WE ARE born into a world filled with symbols, meanings, and stories. The mystery of who we are emerges from this chaos. Endless possibilities can unfold - if we are able to let go of our myths, our constructs and our own interpretations and perspectives.

So, we may need an iconoclast - a person who attacks cultural and religious symbols, beliefs, and institutions. We need to have our ideas about ourselves, others and God brought to nought. Because while we either reflect, or react against our cultural paradigm, we are still caught within the matrix.

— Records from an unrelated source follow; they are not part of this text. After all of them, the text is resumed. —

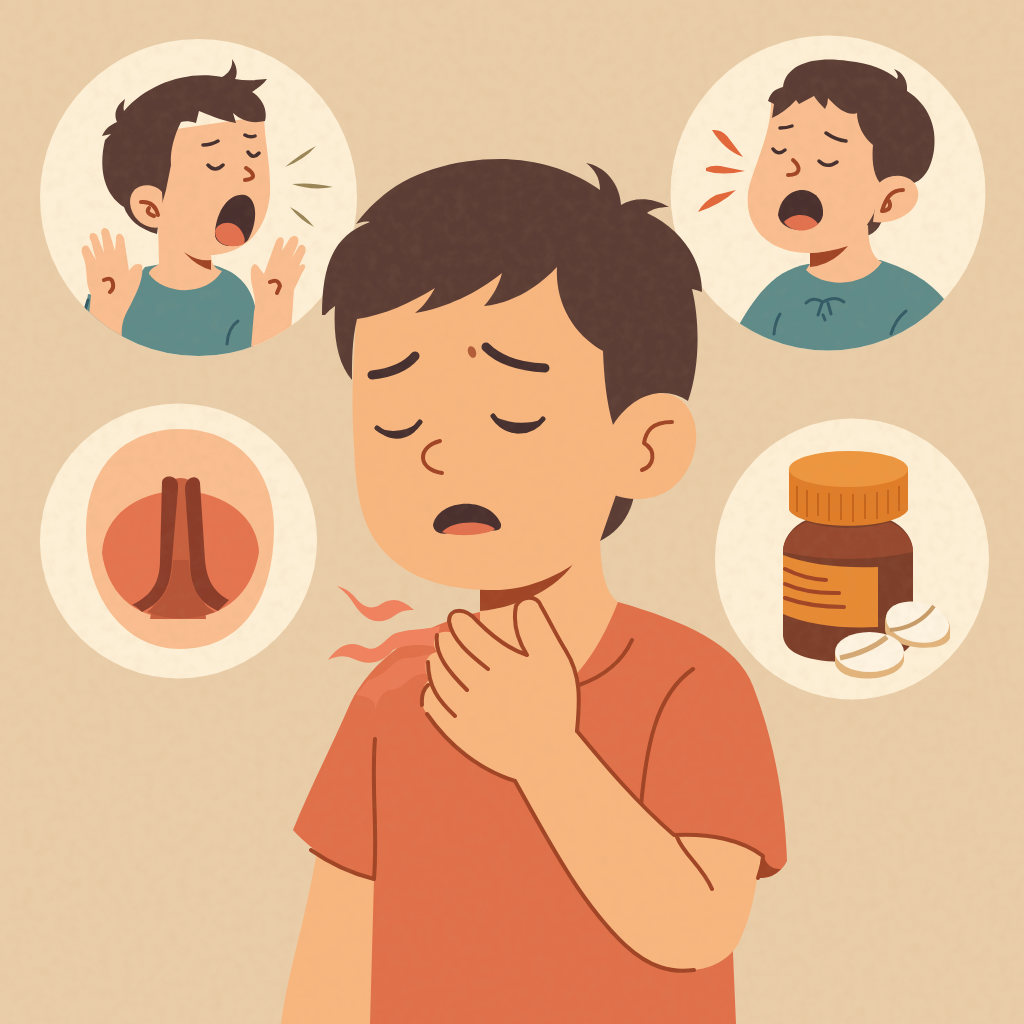
<!DOCTYPE html>
<html lang="en">
<head>
<meta charset="utf-8">
<title>Boy with a sore throat</title>
<style>
:root{--sand:#e9cda8;--cream:#fdefd5;--skin:#f8b67f;--pale:#f9bd8f;--hair:#5b3d35;--ink:#46302f;--line:#a04526;--shirt:#e0704a;--teal:#5f8b89;--teal-line:#345b66;--mouth:#4a302e;--tongue:#e2714f;--orange:#e78a34;--glass:#7d3f2a;--pill:#fdf3e0;--pill-edge:#e2b47c}
html,body{margin:0;overflow:hidden;background:var(--sand)}
svg{display:block;width:1024px;height:1024px}
.sand{fill:var(--sand)}.cream{fill:var(--cream)}.skin{fill:var(--skin)}.pale{fill:var(--pale)}.hair{fill:var(--hair)}.shirt{fill:var(--shirt)}.teal{fill:var(--teal)}.mouth{fill:var(--mouth)}.tongue{fill:var(--tongue)}.shade{fill:var(--line)}
.line,.brow,.lid,.seam,.small{fill:none;stroke-linecap:round;stroke-linejoin:round}
.line{stroke:var(--line);stroke-width:4}
.brow{stroke:var(--ink);stroke-width:9}
.lid{stroke:var(--ink);stroke-width:5}
.seam{stroke:var(--teal-line);stroke-width:3}
.small{stroke:var(--ink);stroke-width:3.5}
</style>
</head>
<body>
<svg viewBox="0 0 1024 1024" role="img" aria-label="Boy holding his sore throat, surrounded by four round scenes">
<defs>
<clipPath id="clip-yawn"><circle cx="198.500" cy="197.500" r="158.500"/></clipPath>
<clipPath id="clip-cough"><circle cx="828" cy="193" r="157.500"/></clipPath>
<clipPath id="clip-cavity"><path d="M102 553C104 515 138 491 180 491S257 515 259 552C253 590 228 618 180 619S107 590 102 553Z"/></clipPath>
<filter id="paper" x="0" y="0" width="100%" height="100%">
<feTurbulence type="fractalNoise" baseFrequency=".09" numOctaves="3" seed="4"/>
<feColorMatrix values="0 0 0 0 .55  0 0 0 0 .36  0 0 0 0 .18  .5 0 0 0 -.2"/>
</filter>
</defs>
<rect class="sand" width="1024" height="1024"/>

<g id="shouting-boy">
<circle class="cream" cx="198.500" cy="197.500" r="158.500"/>
<g clip-path="url(#clip-yawn)">
<path class="teal" d="M78 360L88 294L120 300L145 267C180 259 210 262 222 268C244 276 255 294 257 318L252 360Z"/>
<path class="pale" d="M158 222L159 264C153 268 149 270 149 274C165 296 207 296 222 271C212 267 211 262 211 250Z"/>
<path class="shade" d="M184 252Q198 262 211 260V270Q196 266 184 252Z"/>
<path class="pale" d="M170 130L264 116C265 145 271 165 270 195C266 232 245 252 214 255C184 256 165 240 157 222L150 180Z"/>
<path class="hair" d="M102 136C106 127 111 125 117 122C113 113 117 105 125 99C124 104 123 108 124 111C147 84 187 70 222 77C229 73 233 67 232 59C237 66 238 73 235 79C246 81 257 80 267 79C262 86 256 89 252 92C262 98 268 110 265 121C252 124 242 121 233 113L236 123C219 120 207 114 199 111L196 123C190 121 185 121 181 122C173 138 170 153 171 165L166 190L160 211L157 234C139 229 128 219 124 207C102 193 99 165 105 140L111 134Z"/>
<path class="pale" d="M162 192C153 181 130 183 130 202C131 221 149 232 164 226Z"/>
<path class="line" stroke-width="3" d="M141 202C151 201 156 207 158 215M149 208Q145 213 154 216"/>
<path class="small" stroke-width="5" d="M203 145Q211 145 218 141M245 135Q250 138 255 136"/>
<path class="small" d="M208 165Q215 173 223 165M248 152Q253 160 259 153"/>
<path class="line" d="M246 168C254 173 257 179 245 180"/>
<path class="mouth" d="M215 232C217 208 231 192 245 195C258 199 258 222 248 240C239 250 213 248 215 232Z"/>
<path class="tongue" d="M215 231C218 221 235 219 242 232Q246 239 244 244C232 249 215 246 215 231Z"/>
<path class="pale" d="M122 338C120 320 128 311 132 302C138 290 144 277 142 265C136 262 132 266 129 271L124 238C121 231 115 233 116 240L115 251L109 231C105 225 99 229 102 236L104 253L97 235C92 230 87 235 91 241L96 260L88 246C82 244 80 250 83 256C89 273 84 278 91 295L88 325Z"/>
<path class="pale" d="M250 360L254 312C258 298 249 285 251 270C252 262 257 263 260 269L264 274L276 241C280 234 286 238 283 245L282 251L290 238C296 233 301 238 297 246L292 258L299 246C304 242 308 249 304 255L299 266C306 261 307 267 302 273L294 290L290 345Z"/>
<path class="line" stroke-width="3" d="M104 280Q112 276 113 284Q114 289 110 292M270 282Q278 278 280 286L277 293"/>
<path class="seam" d="M238 321Q228 328 227 344M88 300L82 320"/>
</g>
<path fill="#9a8556" d="M285 167Q300 154 316 146Q304 160 285 167ZM292 184Q312 182 333 187Q312 191 292 184ZM290 207Q304 214 314 227Q300 220 290 207Z"/>
</g>

<g id="coughing-boy">
<circle class="cream" cx="828" cy="193" r="157.500"/>
<g clip-path="url(#clip-cough)">
<path class="hair" d="M868 205L886 206Q882 232 866 236Z"/>
<path class="teal" d="M736 330C755 296 774 270 808 264L880 260C912 270 932 283 948 304L940 360H730Z"/>
<path class="pale" d="M810 242V264Q808 267 806 270C824 288 864 288 882 262Q868 256 868 225Z"/>
<path class="shade" d="M810 253Q830 252 848 246Q832 265 810 267Z"/>
<path class="pale" d="M771 102C771 130 759 155 751 180C741 210 753 242 790 251C829 259 860 242 874 213L888 150L862 90Z"/>
<path class="hair" d="M768 101C771 91 776 89 783 87C786 63 816 56 848 61C870 63 887 70 897 79C899 76 897 73 894 69C903 72 908 81 907 91C929 105 937 127 934 150C931 171 922 180 914 183C906 174 888 174 880 183C872 173 872 156 873 145C863 137 857 124 857 113C849 116 840 111 828 98Q828 104 825 109Q817 101 814 96L799 104L796 100Q785 112 772 118L774 104Z"/>
<path class="pale" d="M878 184C890 171 914 173 918 191C921 212 894 225 873 222Z"/>
<path class="line" stroke-width="3" d="M903 190C891 190 886 198 882 211M889 201Q893 210 882 211"/>
<path class="small" stroke-width="5" d="M780 128Q787 128 792 126M826 133Q836 140 846 141"/>
<path class="small" d="M773 149Q778 156 785 150M819 161Q827 169 837 162"/>
<path class="line" d="M793 160C802 168 800 175 788 175"/>
<path class="mouth" d="M778 215C780 198 792 189 804 190C817 192 824 202 823 215C820 234 782 236 778 215Z"/>
<path class="tongue" d="M784 222C793 212 811 213 818 224C810 233 791 233 784 222Z"/>
<path class="seam" d="M806 303Q813 296 823 302Q835 295 844 302M822 303L818 315M828 303L831 314M823 315L825 320M780 314Q775 322 774 334M906 311Q895 320 891 334"/>
</g>
<path fill="#e2673a" d="M712 130Q721 129 727 136L743 157Q724 150 712 130ZM706 168Q714 164 725 167L745 171Q722 176 706 171ZM698 212Q704 201 716 195L736 190Q722 204 698 212Z"/>
</g>

<g id="throat-closeup">
<ellipse class="cream" cx="178.500" cy="541" rx="138.500" ry="137.500"/>
<path class="pale" d="M86 530C86 464 127 429 180 429S274 465 274 530C273 610 234 649 180 649S86 600 86 530Z"/>
<g clip-path="url(#clip-cavity)"><rect x="100" y="488" width="162" height="134" fill="#e4744f"/></g>
<path fill="#c7603e" d="M164 486Q180 470 198 486L206 619H150L162 560Z"/>
<path fill="#8b3d2a" d="M162 482C163 475 176 474 178 484V489L172 560C171 588 162 602 142 612Q136 606 132 605C153 595 160 580 160 560ZM185 489C185 475 199 474 200 483L205 560C207 583 216 593 229 600L218 611C197 601 190 587 190 560Z"/>
<path fill="#b65538" d="M147 612C163 600 172 587 173 560H189C190 587 200 603 215 612Q180 625 147 612Z"/>
</g>

<g id="medicine">
<ellipse class="cream" cx="852" cy="559" rx="137" ry="140.500"/>
<path fill="var(--glass)" d="M806 520H890C903 526 913 538 913 552V638C911 654 888 662 848 662S785 654 783 636V552C783 538 793 526 806 520Z"/>
<path fill="#96492f" d="M806 522Q848 534 890 522C903 528 913 538 913 552Q848 566 783 552C783 538 793 528 806 522Z"/>
<path fill="var(--orange)" d="M783 555Q820 569 878 567V627Q820 630 783 614Z"/>
<path class="line" stroke-width="3" d="M785 569Q805 579 826 580M785 584Q808 594 839 593M785 598Q810 607 844 607"/>
<path fill="#df7d29" d="M789 469H908V510C896 531 801 531 789 510Z"/>
<path fill="none" stroke="#c5651d" stroke-width="2" d="M797 486V512M807 490V517M818 493V516M829 493V521M841 494V520M853 494V522M865 494V519M877 492V519M888 490V514M899 486V511"/>
<ellipse fill="#ed963f" cx="848.500" cy="469" rx="59.500" ry="18"/>
<path fill="var(--pill-edge)" d="M885 622C885 595 949 600 950 628V638C944 655 886 648 885 630Z"/>
<ellipse fill="var(--pill)" cx="917.500" cy="622" rx="32" ry="20" transform="rotate(12 917 622)"/>
<path fill="none" stroke="#c79c69" stroke-width="4" d="M890 630Q918 628 934 606"/>
<path fill="var(--pill-edge)" d="M835 653H904V661C899 683 839 685 835 663Z"/>
<ellipse fill="var(--pill)" cx="869.500" cy="652" rx="34.500" ry="20"/>
<path fill="none" stroke="#d3a874" stroke-width="5" d="M840 658Q869 652 887 637"/>
</g>

<g id="main-boy">
<path class="skin" d="M318 845L376 870L372 1024H281C288 970 306 920 318 845Z"/>
<path class="shirt" d="M480 612C420 624 371 660 350 704C330 750 309 790 293 830C315 854 345 872 374 879L370 1024H736L732 930L761 855L758 878C771 878 781 873 787 861C785 800 774 740 753 686C738 645 685 621 618 602Z"/>
<path class="skin" d="M480 575V640L560 690C586 668 603 640 618 602C605 592 600 570 600 530Z"/>
<path class="shade" d="M480 588C520 590 550 578 577 558C560 588 520 607 480 611Z"/>
<path class="line" d="M632 640C622 662 602 677 579 685M375 739C371 785 378 830 374 879C350 873 328 862 311 850M693 669C655 695 646 750 641 806"/>
<path class="hair" d="M606 490H635C632 515 618 532 600 541Z"/>
<path class="skin" d="M357 300C355 350 350 390 354 445C356 510 366 540 399 565C425 585 465 591 500 590C540 588 580 565 600 541L616 495L625 420L590 250H400Z"/>
<path class="skin" d="M612 424C630 392 666 384 685 404C705 427 697 468 672 488C655 501 630 502 612 494Z"/>
<path class="hair" d="M322 315C322 264 334 235 370 222C365 221 361 222 356 224C364 213 371 206 378 200C408 172 455 159 500 159C538 159 574 171 600 190C600 177 594 169 586 163C605 166 620 184 621 205C634 197 652 197 669 207C660 207 652 209 647 213C683 230 702 261 702 292Q697 290 692 289C700 322 700 367 688 401C666 386 635 391 613 425C606 400 604 376 603 351C571 333 555 300 557 267C534 291 510 303 484 306C493 296 499 285 502 273C477 293 446 308 415 313C424 306 430 297 435 288C411 303 384 315 357 319C352 340 352 360 352 380C338 364 333 338 335 306Q329 310 325 315Z"/>
<path class="line" stroke-width="5" d="M672 422C651 422 646 432 644 443C657 451 654 466 642 470"/>
<path class="brow" d="M372 375C390 373 405 368 415 356M486 347C500 361 521 367 545 368"/>
<path class="lid" d="M377 428C389 438 409 438 420 422M493 416C505 434 529 437 543 419"/>
<path fill="var(--ink)" d="M377 428Q400 436 420 422C415 442 386 444 377 428ZM493 416Q518 428 543 419C531 440 501 437 493 416Z"/>
<ellipse class="shade" cx="472" cy="352" rx="4" ry="6" transform="rotate(-20 472 352)" opacity=".8"/>
<path class="line" stroke-width="5" d="M440 441C417 447 417 469 442 473"/>
<path class="mouth" d="M433 525C438 499 489 495 501 524C502 533 492 530 484 530L449 533C442 535 434 533 433 525Z"/>
<path class="tongue" d="M442 532C453 520 485 520 495 529C485 536 454 537 442 532Z"/>

<g id="pain-marks" fill="#f0825f">
<path d="M337 586Q346 588 354 596C361 605 368 610 378 606C390 597 401 598 414 610Q402 609 394 616C377 628 363 618 354 604Q348 594 337 586Z"/>
<path d="M328 660C340 643 352 641 364 647C379 654 384 638 396 633C414 628 425 630 440 626L436 647C417 643 402 646 393 650C383 663 368 666 354 659Q342 653 328 660Z"/>
<path opacity=".65" d="M368 680C390 675 393 655 412 658L434 653L428 674C408 672 406 691 388 690Q379 695 375 710Q377 697 356 695Z"/>
</g>

<path class="skin" d="M577 731C580 700 581 675 566 651C556 635 548 618 541 606C537 595 522 595 516 606C512 626 519 642 527 655C508 649 491 635 477 621C465 607 449 608 449 621Q449 629 453 633C437 628 429 640 437 652C426 654 422 666 429 680C420 688 418 702 427 714C449 746 480 770 515 781C548 840 580 902 625 945C665 984 725 975 740 940C755 907 756 882 761 855C738 842 710 834 674 835C637 803 605 765 577 731Z"/>
<path class="line" d="M577 731C580 700 581 675 566 651C556 635 548 618 541 606C537 595 522 595 516 606C512 626 519 642 527 655C508 649 491 635 477 621C465 607 449 608 449 621C452 640 470 655 488 669M437 635C434 655 450 673 467 690M428 662C428 687 439 701 455 716M428 685Q421 691 422 705"/>
<path class="line" d="M427 714C449 746 480 770 515 781C548 840 580 902 625 945C650 968 672 973 694 970M577 731C605 765 637 803 674 835C710 833 742 840 763 856C763 864 760 871 758 878M677 837C684 855 702 866 712 889"/>
<path class="shade" d="M763 855Q764 867 758 878Q772 879 781 869Q768 870 763 855Z"/>
</g>
<rect width="1024" height="1024" filter="url(#paper)" opacity=".3"/>
</svg>
</body>
</html>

It is easy to look at ancient and religious texts, for example, the Old Testament, and conclude with Dawkins that “God is the most unpleasant character in history.” However, could it be possible that ancient myths and stories reflect the evolution of human understanding. That the writers were either reflecting, or reacting to, the cultural paradigms and myths they were born into. Letting go of religious and cultural constructs, connecting and awakening us to love and beauty that leaves us with sense of awe. The Easter story reveals Jesus as the great iconoclast. He enters our myths of redemptive violence and subverts them. There is no need for revenge killings because the innocent victim lives and forgives. Pentecost, which follows, is the conclusion of the work of the iconoclast, who shows humanity the possibility of awakening to love and beauty, as the Spirit is poured out on all flesh.

Irm Hollenbach

Windermere Christian Community